Circle Sky
Thurs April 18 at Zak's.

When you're looking to steer clear of the insular fashionhawk scene, Zak's is a great place to grab a drink, with its Joe Punk/Joe Metal crowd and friendly dudes sliding up to the bar. There's no bullshit, no posturing--just cheap beer, a small outdoor basketball court, and some space on the checkered floor where bands are given free rein to jackhammer your gray matter. So Zak's was the perfect setting to check out Circle Sky, a metal band that took its music seriously without taking itself too seriously.

Sky's your basic rock-trio lineup, with Mike McDermott on bass, Nick Kilburg on drums, and Josh Woosley on guitar/ vocals. They clawed through a sinewy set of metal, singing about toothless bitches and crumpled dreams with terse aggression. When it comes to metal, I'm a big fan of the heavy shit that crosses the line into becoming an unconcealed, bowel-loosening weapon. I like the sludgy, bogged-down, expansive noise that climbs through your skull and expands until your shell's about to pop through your flesh. On the other end, I also love gruff, speedy Motörhead-style takeoffs into wildfire aggression.

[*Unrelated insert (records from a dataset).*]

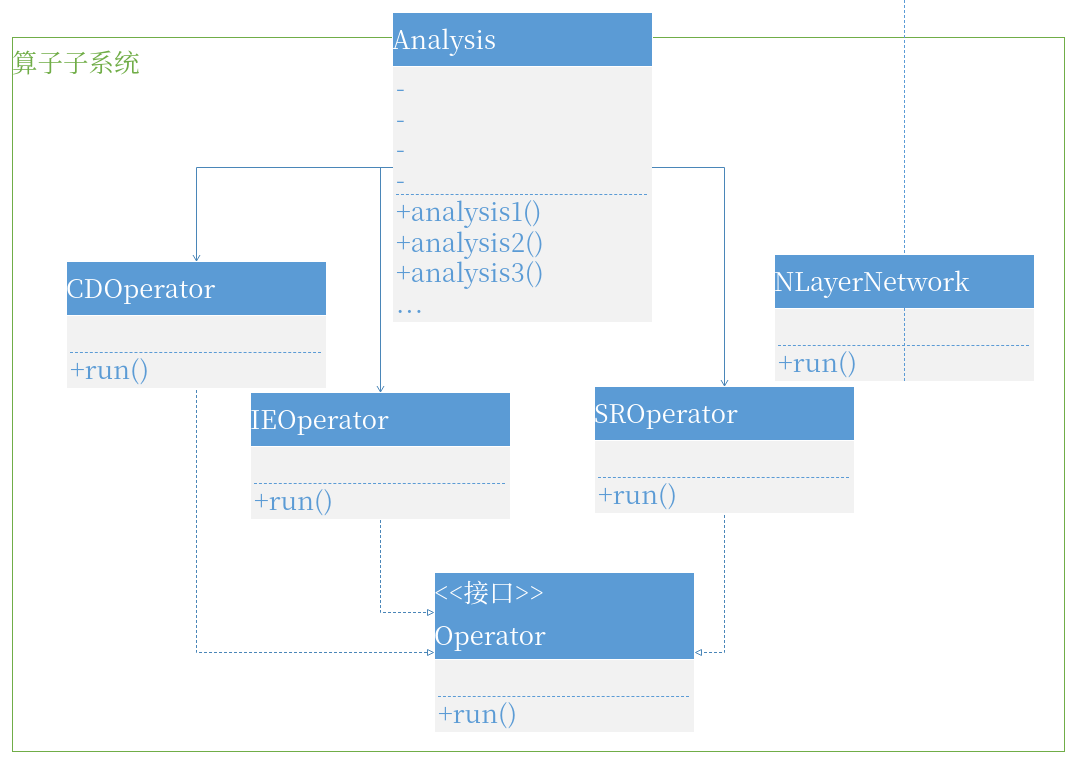
<!DOCTYPE html>
<html lang="zh-CN">
<head>
<meta charset="utf-8">
<title>算子子系统</title>
<style>
:root {
  --blue: #5b9bd5;
  --line: #4a86b8;
  --panel: #f2f2f2;
  --green: #70ad47;
  --paper: #ffffff;
}
* { box-sizing: border-box; margin: 0; padding: 0; }
html, body { width: 1077px; height: 764px; overflow: hidden; background: var(--paper); }
body { font: 400 25.5px/30.5px "Noto Serif CJK SC", "Noto Serif", serif; white-space: nowrap; }
.diagram { position: relative; width: 1077px; height: 764px; overflow: hidden; }
.subsystem { position: absolute; left: 12px; top: 37px; width: 1053px; height: 715px; border: 1px solid var(--green); }
.subsystem h1 { font: inherit; color: var(--green); margin-top: 8px; margin-left: -1px; }
.class { position: absolute; width: 259px; display: flex; flex-direction: column; gap: 1px; background: var(--paper); outline: 1px solid var(--paper); }
.class h2 { font: inherit; color: var(--paper); background: var(--blue); height: 53px; padding-bottom: 3px; display: flex; flex-direction: column; justify-content: center; margin: 0; text-indent: -1px; }
.members { height: 72px; padding: 4px 5px 0 3px; background: var(--panel); color: var(--blue); }
.members ul { list-style: none; min-height: 30.5px; }
.operations { margin-top: 1px; border-top: 1px dashed var(--blue); }
.more { letter-spacing: 1px; }
.analysis { left: 393px; top: 13px; }
.analysis .members { height: 255px; }
.cd { left: 67px; top: 262px; }
.ie { left: 251px; top: 393px; }
.sr { left: 595px; top: 387px; }
.network { left: 775px; top: 255px; }
.operator { left: 435px; top: 573px; }
.operator h2 { height: 86px; line-height: 43px; padding-bottom: 6px; }
.connectors { position: absolute; left: 0; top: 0; fill: none; stroke: var(--line); stroke-width: 1; }
.dashed { stroke-dasharray: 3 2; }
.hollow { fill: var(--paper); }
</style>
</head>
<body>
<main class="diagram">
  <section class="subsystem"><h1>算子子系统</h1></section>

  <article class="class analysis">
    <h2>Analysis</h2>
    <div class="members">
      <ul class="attributes"><li>-</li><li>-</li><li>-</li><li>-</li></ul>
      <ul class="operations"><li>+analysis1()</li><li>+analysis2()</li><li>+analysis3()</li><li class="more">...</li></ul>
    </div>
  </article>

  <article class="class cd">
    <h2>CDOperator</h2>
    <div class="members"><ul class="attributes"></ul><ul class="operations"><li>+run()</li></ul></div>
  </article>

  <article class="class ie">
    <h2>IEOperator</h2>
    <div class="members"><ul class="attributes"></ul><ul class="operations"><li>+run()</li></ul></div>
  </article>

  <article class="class sr">
    <h2>SROperator</h2>
    <div class="members"><ul class="attributes"></ul><ul class="operations"><li>+run()</li></ul></div>
  </article>

  <article class="class network">
    <h2>NLayerNetwork</h2>
    <div class="members"><ul class="attributes"></ul><ul class="operations"><li>+run()</li></ul></div>
  </article>

  <article class="class operator">
    <h2><span>&lt;&lt;接口&gt;&gt;</span><span>Operator</span></h2>
    <div class="members"><ul class="attributes"></ul><ul class="operations"><li>+run()</li></ul></div>
  </article>

  <svg class="connectors" width="1077" height="764" viewBox="0 0 1077 764" aria-hidden="true">
    <defs>
      <path id="arrow" d="M-3.5 -6L0 0L3.5 -6"/>
      <path id="triangle" class="hollow" d="M0 -3L6 0L0 3Z"/>
    </defs>
    <g class="associations">
      <path d="M393 167.5H196.5V261"/>
      <path d="M380.5 167.5V392"/>
      <path d="M652 167.5H724.5V386"/>
      <use href="#arrow" x="196.5" y="261"/>
      <use href="#arrow" x="380.5" y="392"/>
      <use href="#arrow" x="724.5" y="386"/>
    </g>
    <g class="realizations">
      <path class="dashed" d="M196.5 390V652.5H427"/>
      <path class="dashed" d="M380.5 520V612.5H427"/>
      <path class="dashed" d="M724.5 515V652.5H702"/>
      <use href="#triangle" x="427.5" y="612.5"/>
      <use href="#triangle" x="427.5" y="652.5"/>
      <use href="#triangle" transform="translate(701.5 652.5) scale(-1 1)"/>
    </g>
    <path class="dashed" stroke="#5b9bd5" d="M904.5 0V255M904.5 308V383"/>
  </svg>
</main>
</body>
</html>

Circle Sky landed somewhere in the middle, making it hard for me to champion the band's music for the entire set. The guys started off strong, launching into some weighty riffs that made me thank the gods for not sending me to some hippie-jam band this week (I know that's coming later). But instead of dragging a trail of feedback behind every move, Sky chopped their rhythms, jerking the clipped sounds around and purposely quartering long stretches of melody into taut passages with definite Metallica undertones.

Woosley was a likeable frontman, stumbling back and crashing into the drum kit during one of the opening songs, and then flipping the switch from goofy to menacing when the next song was keyed-up to go. His voice got a little screechy at times, but when paired with McDermott's softer delivery, their styles served to complement each other. In the end, my bowels remained intact, but thankfully, so did my patience.